Currency Chaos

January 27, 2014, Monday, 22:55 GMT | 17:55 EST | 03:25 IST | 05:55 SGT
Contributed by eResearch

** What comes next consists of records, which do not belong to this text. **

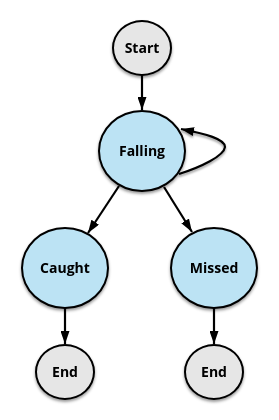
<!DOCTYPE html>
<html lang="en">
<head>
<meta charset="utf-8">
<title>Falling state diagram</title>
<style>
:root {
  --paper: #ffffff;
  --ink: #000000;
  --terminal: #e6e6e6;
  --state: #bce3f4;
  --shadow: rgba(0, 0, 0, 0.4);
}
* { box-sizing: border-box; }
html, body { margin: 0; overflow: hidden; background: var(--paper); }
.diagram {
  position: relative;
  width: 279px;
  height: 420px;
  overflow: hidden;
  background: var(--paper);
  color: var(--ink);
  font: 700 14px/20px "Open Sans", "Noto Sans", sans-serif;
}
.node {
  position: absolute;
  display: flex;
  align-items: center;
  justify-content: center;
  transform: translate(-50%, -50%);
  border: 2px solid var(--ink);
  border-radius: 50%;
  box-shadow: 0 2px 3px var(--shadow);
  white-space: nowrap;
}
.terminal { width: 60px; height: 56px; background: var(--terminal); }
.state { width: 88px; height: 82px; background: var(--state); }
.start { left: 142px; top: 48px; }
.falling { left: 142px; top: 151px; }
.caught { left: 65px; top: 268px; }
.missed { left: 214px; top: 268px; }
.end-caught { left: 65px; top: 372px; }
.end-missed { left: 214px; top: 372px; }
.edges { position: absolute; left: 0; top: 0; }
.edges path, .edges line { fill: none; stroke: var(--ink); stroke-width: 2.2; }
.edges .loop { filter: drop-shadow(0 2px 1px var(--shadow)); }
.edges .head { fill: var(--ink); stroke: none; }
</style>
</head>
<body>
<main class="diagram">
  <svg class="edges" width="279" height="420" viewBox="0 0 279 420" aria-hidden="true">
    <defs>
      <marker id="arrow" viewBox="0 0 13 9" refX="13" refY="4.5" markerWidth="13" markerHeight="9" markerUnits="userSpaceOnUse" orient="auto">
        <polygon class="head" points="0,0 13,4.5 0,9"/>
      </marker>
    </defs>
    <line x1="142" y1="75" x2="142" y2="110" marker-end="url(#arrow)"/>
    <line x1="119" y1="186" x2="88" y2="233" marker-end="url(#arrow)"/>
    <line x1="164" y1="187" x2="192" y2="232" marker-end="url(#arrow)"/>
    <line x1="65" y1="308" x2="65" y2="344" marker-end="url(#arrow)"/>
    <line x1="214" y1="308" x2="214" y2="344" marker-end="url(#arrow)"/>
    <path class="loop" d="M179 174C201 167 224 156 225 147C225 139 206 134 181 129" marker-end="url(#arrow)"/>
  </svg>
  <div class="node terminal start">Start</div>
  <div class="node state falling">Falling</div>
  <div class="node state caught">Caught</div>
  <div class="node state missed">Missed</div>
  <div class="node terminal end-caught">End</div>
  <div class="node terminal end-missed">End</div>
</main>
</body>
</html>
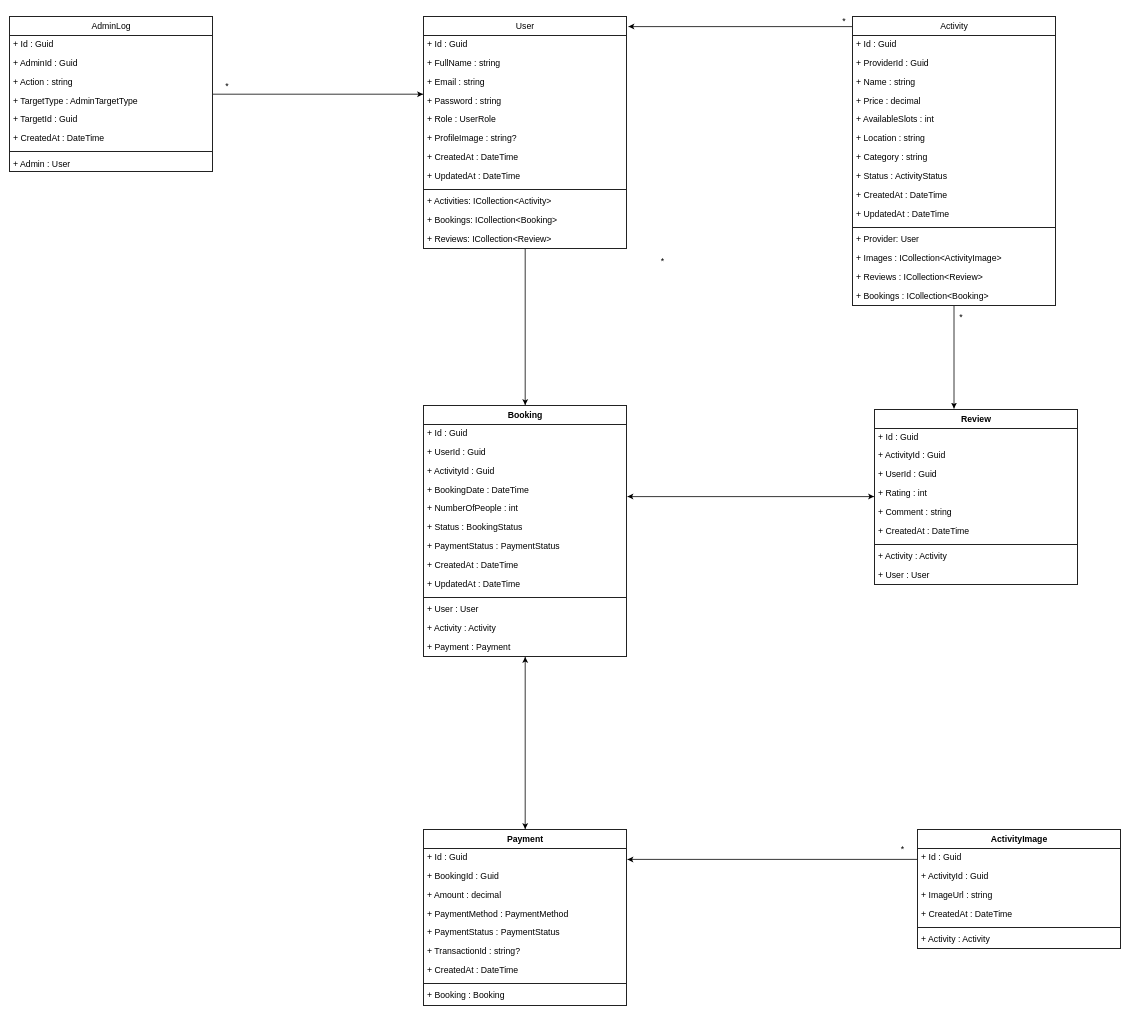
<!DOCTYPE html>
<html lang="en">
<head>
<meta charset="utf-8">
<title>Class diagram</title>
<style>
:root {
  --paper: #ffffff;
  --ink: #000000;
  --line: #222222;
  --row: 18.85px;
}
* { box-sizing: border-box; margin: 0; padding: 0; }
html, body { width: 1130px; height: 1016px; overflow: hidden; background: var(--paper); }
.diagram {
  position: relative;
  width: 1130px;
  height: 1016px;
  overflow: hidden;
  color: var(--ink);
  font-family: "Liberation Sans", Arial, sans-serif;
  font-size: 8.7px;
}
.class {
  position: absolute;
  display: flex;
  flex-direction: column;
  width: 204px;
  border: 1px solid var(--line);
  background: var(--paper);
}
.class h2 {
  flex: none;
  height: 19px;
  border-bottom: 1px solid var(--line);
  font-size: inherit;
  font-weight: 400;
  line-height: 18px;
  text-align: center;
}
.class.strong h2 { font-weight: 700; }
.class ul { list-style: none; padding-left: 3px; }
.class li { height: var(--row); line-height: var(--row); white-space: nowrap; }
.fields { margin-top: -1px; padding-bottom: 3.2px; }
.relations { border-top: 1px solid var(--line); padding-top: 2.4px; }

#admin-log { left: 9px; top: 16px; height: 156px; }
#user { left: 423px; top: 16px; height: 233px; }
#activity { left: 852px; top: 16px; height: 290px; }
#booking { left: 423px; top: 405px; height: 252px; }
#review { left: 874px; top: 408.5px; height: 176px; }
#payment { left: 423px; top: 829px; height: 177px; }
#activity-image { left: 917px; top: 829px; height: 120px; }

.connectors { position: absolute; left: 0; top: 0; }
.connectors line { stroke: var(--line); stroke-width: 0.9; }
.connectors text { fill: var(--ink); font-size: 8.7px; text-anchor: middle; }
</style>
</head>
<body>
<main class="diagram">

  <section class="class" id="admin-log">
    <h2>AdminLog</h2>
    <ul class="fields">
      <li>+ Id : Guid</li>
      <li>+ AdminId : Guid</li>
      <li>+ Action : string</li>
      <li>+ TargetType : AdminTargetType</li>
      <li>+ TargetId : Guid</li>
      <li>+ CreatedAt : DateTime</li>
    </ul>
    <ul class="relations">
      <li>+ Admin : User</li>
    </ul>
  </section>

  <section class="class" id="user">
    <h2>User</h2>
    <ul class="fields">
      <li>+ Id : Guid</li>
      <li>+ FullName : string</li>
      <li>+ Email : string</li>
      <li>+ Password : string</li>
      <li>+ Role : UserRole</li>
      <li>+ ProfileImage : string?</li>
      <li>+ CreatedAt : DateTime</li>
      <li>+ UpdatedAt : DateTime</li>
    </ul>
    <ul class="relations">
      <li>+ Activities: ICollection&lt;Activity&gt;</li>
      <li>+ Bookings: ICollection&lt;Booking&gt;</li>
      <li>+ Reviews: ICollection&lt;Review&gt;</li>
    </ul>
  </section>

  <section class="class" id="activity">
    <h2>Activity</h2>
    <ul class="fields">
      <li>+ Id : Guid</li>
      <li>+ ProviderId : Guid</li>
      <li>+ Name : string</li>
      <li>+ Price : decimal</li>
      <li>+ AvailableSlots : int</li>
      <li>+ Location : string</li>
      <li>+ Category : string</li>
      <li>+ Status : ActivityStatus</li>
      <li>+ CreatedAt : DateTime</li>
      <li>+ UpdatedAt : DateTime</li>
    </ul>
    <ul class="relations">
      <li>+ Provider: User</li>
      <li>+ Images : ICollection&lt;ActivityImage&gt;</li>
      <li>+ Reviews : ICollection&lt;Review&gt;</li>
      <li>+ Bookings : ICollection&lt;Booking&gt;</li>
    </ul>
  </section>

  <section class="class strong" id="booking">
    <h2>Booking</h2>
    <ul class="fields">
      <li>+ Id : Guid</li>
      <li>+ UserId : Guid</li>
      <li>+ ActivityId : Guid</li>
      <li>+ BookingDate : DateTime</li>
      <li>+ NumberOfPeople : int</li>
      <li>+ Status : BookingStatus</li>
      <li>+ PaymentStatus : PaymentStatus</li>
      <li>+ CreatedAt : DateTime</li>
      <li>+ UpdatedAt : DateTime</li>
    </ul>
    <ul class="relations">
      <li>+ User : User</li>
      <li>+ Activity : Activity</li>
      <li>+ Payment : Payment</li>
    </ul>
  </section>

  <section class="class strong" id="review">
    <h2>Review</h2>
    <ul class="fields">
      <li>+ Id : Guid</li>
      <li>+ ActivityId : Guid</li>
      <li>+ UserId : Guid</li>
      <li>+ Rating : int</li>
      <li>+ Comment : string</li>
      <li>+ CreatedAt : DateTime</li>
    </ul>
    <ul class="relations">
      <li>+ Activity : Activity</li>
      <li>+ User : User</li>
    </ul>
  </section>

  <section class="class strong" id="payment">
    <h2>Payment</h2>
    <ul class="fields">
      <li>+ Id : Guid</li>
      <li>+ BookingId : Guid</li>
      <li>+ Amount : decimal</li>
      <li>+ PaymentMethod : PaymentMethod</li>
      <li>+ PaymentStatus : PaymentStatus</li>
      <li>+ TransactionId : string?</li>
      <li>+ CreatedAt : DateTime</li>
    </ul>
    <ul class="relations">
      <li>+ Booking : Booking</li>
    </ul>
  </section>

  <section class="class strong" id="activity-image">
    <h2>ActivityImage</h2>
    <ul class="fields">
      <li>+ Id : Guid</li>
      <li>+ ActivityId : Guid</li>
      <li>+ ImageUrl : string</li>
      <li>+ CreatedAt : DateTime</li>
    </ul>
    <ul class="relations">
      <li>+ Activity : Activity</li>
    </ul>
  </section>

  <svg class="connectors" width="1130" height="1016" viewBox="0 0 1130 1016" aria-label="Relations between classes">
    <defs>
      <marker id="arrow" markerUnits="userSpaceOnUse" markerWidth="7" markerHeight="7" refX="6" refY="3.5" orient="auto-start-reverse">
        <polygon points="6,3.5 0,0.5 1.5,3.5 0,6.5" fill="#000000"/>
      </marker>
    </defs>
    <line x1="213" y1="94.2" x2="423" y2="94.2" marker-end="url(#arrow)"/>
    <line x1="852" y1="26.6" x2="628.5" y2="26.6" marker-end="url(#arrow)"/>
    <line x1="525.2" y1="249" x2="525.2" y2="405" marker-end="url(#arrow)"/>
    <line x1="954" y1="306" x2="954" y2="408.5" marker-end="url(#arrow)"/>
    <line x1="627.5" y1="496.6" x2="874" y2="496.6" marker-start="url(#arrow)" marker-end="url(#arrow)"/>
    <line x1="525.2" y1="657" x2="525.2" y2="829" marker-start="url(#arrow)" marker-end="url(#arrow)"/>
    <line x1="917" y1="859.4" x2="627.5" y2="859.4" marker-end="url(#arrow)"/>
    <text x="227" y="89">*</text>
    <text x="844" y="23.5">*</text>
    <text x="662.5" y="263.5">*</text>
    <text x="961" y="320">*</text>
    <text x="902.5" y="851.5">*</text>
  </svg>
</main>
</body>
</html>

China spooked the emerging market community yesterday with its negative manufacturing PMI reading, as it's obviously a big consumer of world raw materials and a key trading partner for emerging markets and the world economy at large. Certainly it's worth worrying about, although perhaps too early to start panicking given that it was just one month of slowdown while there's also the aspect of the upcoming Chinese New Year holiday that does tend to skew economic data this time of year.
 
Well, the emerging market investors are taking it a step further today, specifically currency traders. It may have been sparked by Argentina, whose central bank yesterday decided they would not allocate money to support their peso. Consequentially, the peso tanked by more than 15% against the dollar; Argentina took emergency measures today to allow for dollar purchases again, which had been banned since 2012, to regain stability in the currency market.
 
 
 
Chart Courtesy of XE.com
 
And now emerging market currencies are being put into the spotlight and the Fed is rearing its ugly head once again. The Fed is expected to continue winding down its QE program this year and that's got the currency traders sweating a little bit more today about an impending imbalance in the global currency markets that cheapens all the emerging markets' currencies against the benchmark dollar. It's all very speculative, really, but it's taking its toll at least for today.
 
Alongside the Argentinean peso, we have the Turkish lira down almost 7% against the dollar this month and diving to new record lows:
 
 
 
Chart Courtesy of XE.com
 
The South African rand fell approximately 1.1% today and is at its lowest point versus the dollar since 2008:
 
 
 
Chart Courtesy of XE.com
 
The Russian ruble hit a new record low against the euro, and the weakest value against the dollar in five years:
 
 
 
Chart Courtesy of XE.com
 
Of course, the worries about a Fed-induced global currency imbalance carry a whiff of conspiracy/doomsday mentality, and in reality it may just be part of the broader market selloff. Indeed, there is worry that world trade is in the midst of a slowdown and these are times when the naysayers start to come out of the woodwork.
 
The fact remains that in the grand scheme the market is still just barely off of the record highs and in fact you would be prudent to at least bag one or two profits. But it's far too early to begin to panic.